Tuesday, October 12, 2010

Brand of the year?

I don’t usually vote for that stuff, it’s just that I’ve seen a few names recently that are everywhere – and since I stepped in it with the title of this post – why not throw a few names down beyond those products which usually grab all the attention.

1) Susan G. Komen for the Cure. Yes, October is National Breast Cancer Awareness Month, but after seeing the color pink infiltrate October’s NFL screens yet again this year, and now a Snuggie version supporting the cause comes out, is there a place this brand isn’t found? Repeat: IT’S ON A DAMN SNUGGIE. It’s been everywhere for years. Name a place, AND PINK’S THERE, equated with the cure for breast cancer, every single time. Pink though looks to be owned by another similar cause. A CNN Mashable piece points to a recent meme on Facebook which felt like more like a press release by The Breast Cancer Site. (Apparently, *memes* now come preloaded with endless product pages.) Regardless, hard to escape the pink.

2) The Tea Party. Name a group or cause that has gotten itself more firmly planted in the collective pysche than them – both in a good and bad way. Fractured. Unfocused. No clear leader. The only goal is to unseat Obama & Co. under the guise of saving America, yet it’s all anyone talks about. Love it, hate it — hard to ignore it.

3) $5. Aka, Subway’s $5 off push. It’s affected how many fast casual brands have had to price their meals and offerings, often framing them in the context of that $5 amount. It’s a viable strategy as long as the economy continues the way it has.

Have it at or add yours.

1 comment:

Kirk Phillips said...

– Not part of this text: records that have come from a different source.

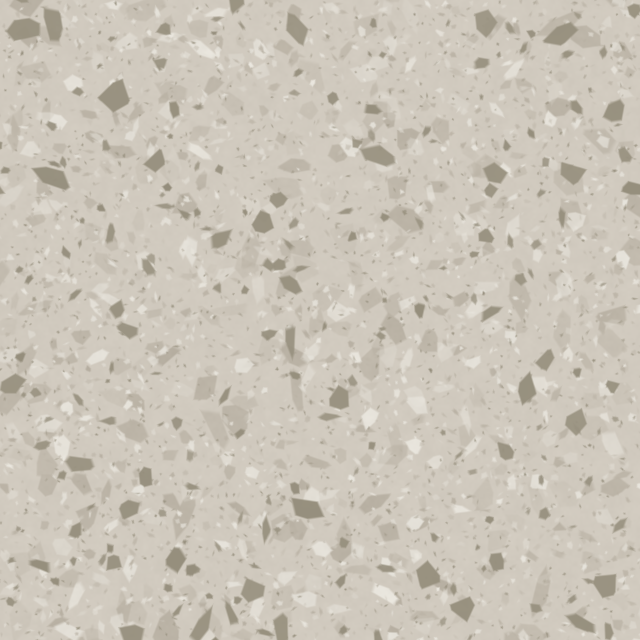
This texture is drawn by a Shadertoy shader. Its source:

```glsl
#define BASE vec3(0.818, 0.792, 0.748)
#define TAUPE vec3(0.728, 0.698, 0.645)
#define CREAM vec3(0.905, 0.892, 0.860)
#define DARK vec3(0.592, 0.565, 0.495)
#define EDGE 0.0019
#define MOTTLE 0.030
#define SIDES 6
#define TAU 6.2831853

// Integer hash: three random values in 0..1
vec3 hash3(ivec3 cell) {
    uvec3 v = uvec3(cell + 4096) * 1664525u + 1013904223u;
    v.x += v.y * v.z; v.y += v.z * v.x; v.z += v.x * v.y;
    v ^= v >> 16u;
    v.x += v.y * v.z; v.y += v.z * v.x; v.z += v.x * v.y;
    return vec3(v >> 8u) / 16777216.0;
}

float valueNoise(vec2 p, int seed) {
    ivec2 i = ivec2(floor(p));
    vec2 f = fract(p);
    f = f * f * (3.0 - 2.0 * f);
    float a = hash3(ivec3(i, seed)).x;
    float b = hash3(ivec3(i + ivec2(1, 0), seed)).x;
    float c = hash3(ivec3(i + ivec2(0, 1), seed)).x;
    float d = hash3(ivec3(i + ivec2(1, 1), seed)).x;
    return mix(mix(a, b, f.x), mix(c, d, f.x), f.y);
}

// Distance to an irregular convex shard, cut by random half-planes
float shard(vec2 p, float radius, ivec2 cell, int seed) {
    vec3 shape = hash3(ivec3(cell, seed + 1));
    float turn = shape.x * TAU;
    float squeeze = mix(0.62, 1.0, shape.y);
    vec2 axis = vec2(cos(turn), sin(turn));
    vec2 q = vec2(dot(p, axis), dot(p, vec2(-axis.y, axis.x)));
    q *= vec2(squeeze, 1.0 / squeeze);
    float d = length(q) - 1.5 * radius;
    for (int i = 0; i < SIDES; i++) {
        vec3 cut = hash3(ivec3(cell, seed + 2 + i));
        float angle = (float(i) + 0.9 * cut.x) * TAU / float(SIDES);
        float reach = radius * mix(0.68, 1.2, cut.y);
        d = max(d, dot(q, vec2(cos(angle), sin(angle))) - reach);
    }
    return d * squeeze;
}

// Scatters shards on a jittered grid; size holds the least and largest radius
vec3 scatter(vec3 color, vec2 uv, float cells, float share, vec2 size,
             vec3 tint, float minOpacity, int seed) {
    ivec2 home = ivec2(floor(uv * cells));
    for (int y = -1; y <= 1; y++)
    for (int x = -1; x <= 1; x++) {
        ivec2 cell = home + ivec2(x, y);
        vec3 place = hash3(ivec3(cell, seed));
        if (place.z > share) continue;
        vec3 look = hash3(ivec3(cell, seed + 20));
        vec2 center = (vec2(cell) + mix(vec2(0.08), vec2(0.92), place.xy)) / cells;
        float radius = mix(size.x, size.y, look.x * look.x);
        float d = shard(uv - center, radius, cell, seed);
        float opacity = mix(minOpacity, 1.0, look.y);
        vec3 shade = tint + 0.025 * (look.z - 0.5);
        color = mix(color, shade, opacity * smoothstep(EDGE, -EDGE, d));
    }
    return color;
}

void mainImage(out vec4 fragColor, in vec2 fragCoord) {
    vec2 uv = fragCoord / iResolution.y;

    // Translucent chips bedded in the binder
    vec3 color = BASE;
    color = scatter(color, uv, 20.0, 0.80, vec2(0.007, 0.022), TAUPE, 0.15, 100);
    color = scatter(color, uv, 24.0, 0.62, vec2(0.004, 0.016), CREAM, 0.15, 200);

    // Fine grit
    color = scatter(color, uv, 60.0, 0.45, vec2(0.0015, 0.0045), TAUPE, 0.20, 300);
    color = scatter(color, uv, 52.0, 0.30, vec2(0.0015, 0.0050), CREAM, 0.20, 400);
    color = scatter(color, uv, 95.0, 0.12, vec2(0.0010, 0.0022), DARK, 0.40, 500);

    // Cloudy mottling of the binder and pale chips
    float mottle = 0.4 * valueNoise(uv * 45.0, 700)
                 + 0.35 * valueNoise(uv * 110.0, 701)
                 + 0.25 * valueNoise(uv * 230.0, 702);
    color += MOTTLE * (mottle - 0.5);

    // Opaque dark chips on top
    color = scatter(color, uv, 22.0, 0.24, vec2(0.003, 0.007), DARK, 0.70, 800);
    color = scatter(color, uv, 14.0, 0.64, vec2(0.006, 0.020), DARK, 0.88, 900);

    fragColor = vec4(color, 1.0);
}
```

I was curious about who "owns" pink as well (besides Owens Corning, of course). The color's association with breast cancer awareness came about through the independent efforts of volunteer Charlotte Hayley for The National Cancer Institute, Self editor Alexandra Penney and v.p. Evelyn Lauder of Estee Lauder for National Breast Cancer Awareness Month, and the Susan G. Komen Breast Cancer Foundation for Race for the Cure. The color is in the public domain and is used extensively by organizations to associate themselves with the cause, sometimes unscrupulously, which has given rise to the term pinkwashing. A great cause nonetheless!